In college football, we are winning games, building programs and making millions of dollars with the sweat and blood of African-American athletes. I should know. In the last dozen years, my family alone has made more than $30 million as Division I-A head football coaches.
At least once a day, I get asked, "When are you getting back into coaching?" Heck, schools don't need to hire me. They need to hire from the untapped talent that exists within the pool of black assistant coaches.
It really isn't that hard to understand why big-time college football is in this embarrassing situation. Quite simply, the 117 Division I-A schools are white. They have a large majority of white students, with 95 percent of the schools with white presidents and 89 percent with white athletics directors. They also have a whole lot of white alumni who aren't afraid to let their opinions be known – especially the fact that they don't want a black head football coach.
So what can be done?
Until this point, there has been nothing more than a toothless debate regarding the hiring of minority coaches. It's time for every party involved to take affirmative action.
Who are the main parties involved in the hiring of head football coaches?

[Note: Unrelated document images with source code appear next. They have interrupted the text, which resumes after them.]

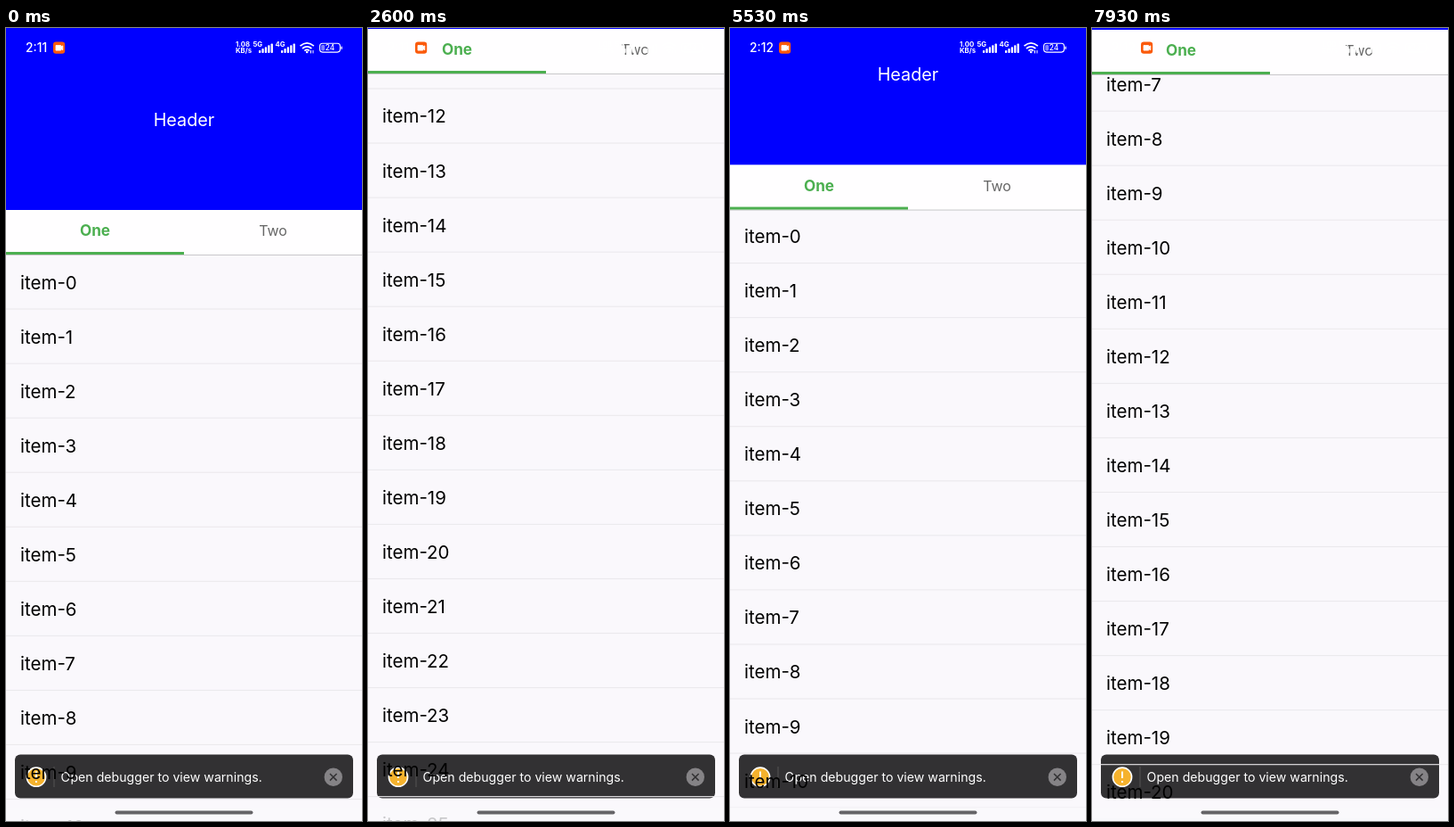
Recreate the animation shown at these times as an HTML page. Size 400 by 889 pixels, loop 8000 ms.

```html
<!DOCTYPE html>
<html lang="en">
<head>
<meta charset="utf-8">
<title>Collapsible tab header</title>
<style>
  html, body { margin: 0; width: 100%; height: 100%; overflow: hidden; background: #faf8fc; }
  svg { display: block; width: 100%; height: 100%; font-family: Inter, Roboto, sans-serif; }
  .row { font-size: 20.5px; fill: #000; font-feature-settings: "case"; }
  .mid { text-anchor: middle; }
  .tiny { font-size: 7.8px; font-weight: 700; }
</style>
</head>
<body>
<svg viewBox="0 0 400 889">
  <rect width="400" height="889" fill="#faf8fc"/>

  <g id="toast">
    <rect x="10" y="814.6" width="380" height="48.9" rx="6" fill="#323133"/>
    <circle cx="34" cy="839.7" r="10.6" fill="#f5b22d" stroke="#fff" stroke-width="1.6"/>
    <path d="M34 833.5v7.5M34 844v2" stroke="#fff" stroke-width="2"/>
    <path d="M54 828v23" stroke="#555"/>
    <text x="61.6" y="845" font-size="14.15" fill="#fff">Open debugger to view warnings.</text>
    <circle cx="367.8" cy="839.7" r="10.2" fill="#858386"/>
    <path d="M364 836l7.6 7.6m0-7.6l-7.6 7.6" stroke="#323133" stroke-width="1.5"/>
  </g>

  <g id="rows"></g>

  <g id="top">
    <rect y="-4" width="400" height="208" fill="#00f"/>
    <text class="mid" x="200" y="109.5" font-size="19.8" fill="#fff">Header</text>
    <rect y="204" width="400" height="50" fill="#fffeff"/>
    <rect y="254" width="400" height="1" fill="#c9c8ca"/>
    <rect y="251" width="200" height="3" fill="#4caf50"/>
    <text class="mid" x="100" y="233" font-size="17.2" font-weight="700" fill="#4caf50">One</text>
    <text class="mid" x="300" y="233" font-size="16" fill="#666">Two</text>
  </g>

  <g id="status" fill="#fff">
    <text id="clock" x="22" y="27.3" font-size="13.8" font-weight="500">2:11</text>
    <g id="recorder">
      <rect x="53" y="15.5" width="13.2" height="13.2" rx="3.2" fill="#fb5a0b"/>
      <path d="M56 19.5h5.6v1.6l2.2-1.2v4.8l-2.2-1.2v1.6h-5.6z" stroke="#fff" stroke-width=".8" stroke-linejoin="round"/>
    </g>
    <text id="speed" class="tiny" x="258" y="21.2">1.08</text>
    <text class="tiny" x="258" y="28.2">KB/s</text>
    <text class="tiny" x="277.5" y="21.2">5G</text>
    <text class="tiny" x="302.5" y="21.2">4G</text>
    <g id="bars"></g>
    <g fill="none" stroke="#fff" stroke-width="1.7">
      <path d="M330.5 20.2q7.7-6.6 15.4 0M333 23q5.2-4.4 10.4 0M335.4 25.6q2.8-2.4 5.6 0"/>
      <rect x="352.6" y="17.3" width="22.8" height="9.8" rx="3" stroke-width="1.1"/>
    </g>
    <circle cx="338.2" cy="27" r="1.3"/>
    <path d="M342.5 25v3.4M345 25v3.4" stroke="#fff"/>
    <rect x="354.2" y="18.9" width="4" height="6.6" rx="1.4" opacity=".5"/>
    <rect x="376.4" y="20.4" width="1.4" height="3.6" rx=".7"/>
    <text class="mid" x="364" y="25.4" font-size="8.4" font-weight="500">24</text>
  </g>

  <rect y="874" width="400" height="15" fill="#fbfafd" opacity=".8"/>
  <rect x="122.5" y="877.6" width="155" height="4" rx="2" fill="#656467"/>
</svg>

<script>
const LOOP = 8000, STEP = 1000 / 15, PITCH = 61.05, COLLAPSE = 203;
const CLOCK_TICK = 5300, SPEED_TICK = 3000;

// [time in ms, scroll distance in px]
const SCROLL = [
  [0, 0], [400, 14], [870, 78], [1333, 210], [1900, 490], [2600, 918.6],
  [2900, 955], [3200, 895], [3800, 541], [4400, 200], [4667, 70], [4870, 0],
  [5200, 0], [5600, 65], [6133, 185.3], [6600, 395], [7100, 588], [7600, 643], [7933, 649.3]
];

const $ = id => document.getElementById(id);
const slope = i => (SCROLL[i + 1][1] - SCROLL[i][1]) / (SCROLL[i + 1][0] - SCROLL[i][0]);

// Harmonic mean of neighbouring slopes keeps the curve from overshooting.
const tangents = SCROLL.map((_, i) => {
  if (i === 0 || i === SCROLL.length - 1) return 0;
  const a = slope(i - 1), b = slope(i);
  return a * b > 0 ? 2 * a * b / (a + b) : 0;
});

function scrollAt(time) {
  const last = SCROLL.length - 1;
  if (time >= SCROLL[last][0]) return SCROLL[last][1];
  const i = SCROLL.findIndex(key => key[0] > time) - 1;
  const [t0, y0] = SCROLL[i], [t1, y1] = SCROLL[i + 1];
  const d = t1 - t0, u = (time - t0) / d, v = 1 - u;
  return v * v * (1 + 2 * u) * y0 + u * u * (3 - 2 * u) * y1
       + d * u * v * (v * tangents[i] - u * tangents[i + 1]);
}

$('rows').innerHTML = Array.from({ length: 32 }, (_, i) => `
  <text class="row" x="16" y="${292.5 + i * PITCH}">item-${i}</text>
  <rect y="${314.5 + i * PITCH}" width="400" height="1.1" fill="#ebe9ed"/>`).join('');

$('bars').innerHTML = [284, 309].map(x => Array.from({ length: 5 }, (_, i) => {
  const h = 3 + i * 1.9;
  return `<rect x="${x + i * 3.4}" y="${28 - h}" width="2.3" height="${h}" rx=".8"/>`;
}).join('')).join('');

const shift = (id, x, y) => $(id).setAttribute('transform', `translate(${x} ${y})`);

function draw(now) {
  const time = Math.floor((now % LOOP + 4) / STEP) * STEP;
  const late = time >= CLOCK_TICK;
  const y = scrollAt(time);
  const collapsed = Math.max(0, Math.min(y, COLLAPSE) - (late ? 1 : 0));
  shift('rows', 0, -y);
  shift('top', 0, -collapsed);
  shift('recorder', late ? 2 : 0, 0);
  $('clock').textContent = late ? '2:12' : '2:11';
  $('speed').textContent = time < SPEED_TICK ? '1.08' : '1.00';
}

const start = performance.now();
function tick() {
  draw(performance.now() - start);
  requestAnimationFrame(tick);
}
tick();
</script>
</body>
</html>
```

First of all, although the NCAA cannot select head coaches, it can legislate change, starting with the "Rooney Rule" that has made such a big impact in the NFL. It requires teams to interview an African-American candidate before hiring a coach. Since its enactment in the NFL two years ago, the number of black head coaches has increased from three to six.
Secondly, the NCAA must increase the pool of African-American coaches. Currently, each institution is permitted to hire two graduate assistant coaches. Universities should be allowed to hire a third graduate assistant if that coach is a minority. This will increase the number of available black coaches.
Also, we must expect more out of our college presidents, who have an even more important responsibility. They are the leading scholars of our academic institutions, and they should see beyond bias and stereotypes and seek grander principles. When it comes to hiring and setting the tone at their universities, they are in charge.
Many presidents won't hire black coaches because they are worried about how alumni and donors will react. When black basketball coaches were scarce 30 years ago, the same argument was used – and it was wrong. Positive change only can occur when college presidents provide leadership, refusing to let boosters call the shots.
There is too much of a rush to hire football coaches – to quickly get the hottest name to help in recruiting. A program will not be made or broken in the first three weeks of December. We need to allow the process to take place, and for this to happen, college presidents must make diversity a priority.
Then there are the athletics directors. They gather the list of candidates and form the search committees – and also sit only a phone call away from every wealthy booster's opinion about how to run the program. It's time for them to show some backbone.
Every AD in the country has a short list of coaching candidates for when the time comes. They need to find out who the top black coaches are and add them to their list. At least this may get them in the ballgame.
Finally, head coaches must do everything they can to identify and encourage promising young black athletes to become coaches. They must convince these athletes that coaching is a noble, worthy profession and that, when the time comes, they will give them an opportunity to coach.
Today's head coaches must move beyond the unwritten rule that says staffs will consist of seven white and two black coaches. For today's staffs to be more representative of the student-athletes they recruit, there ought to be at least one black coordinator and three or four black assistant coaches. Most importantly, this must be done not just because it is the right thing to do but also because it is the best way to win games.
Players are told they must make their grades if they are going to play the game. Maybe it's time college football took a look at its own report card.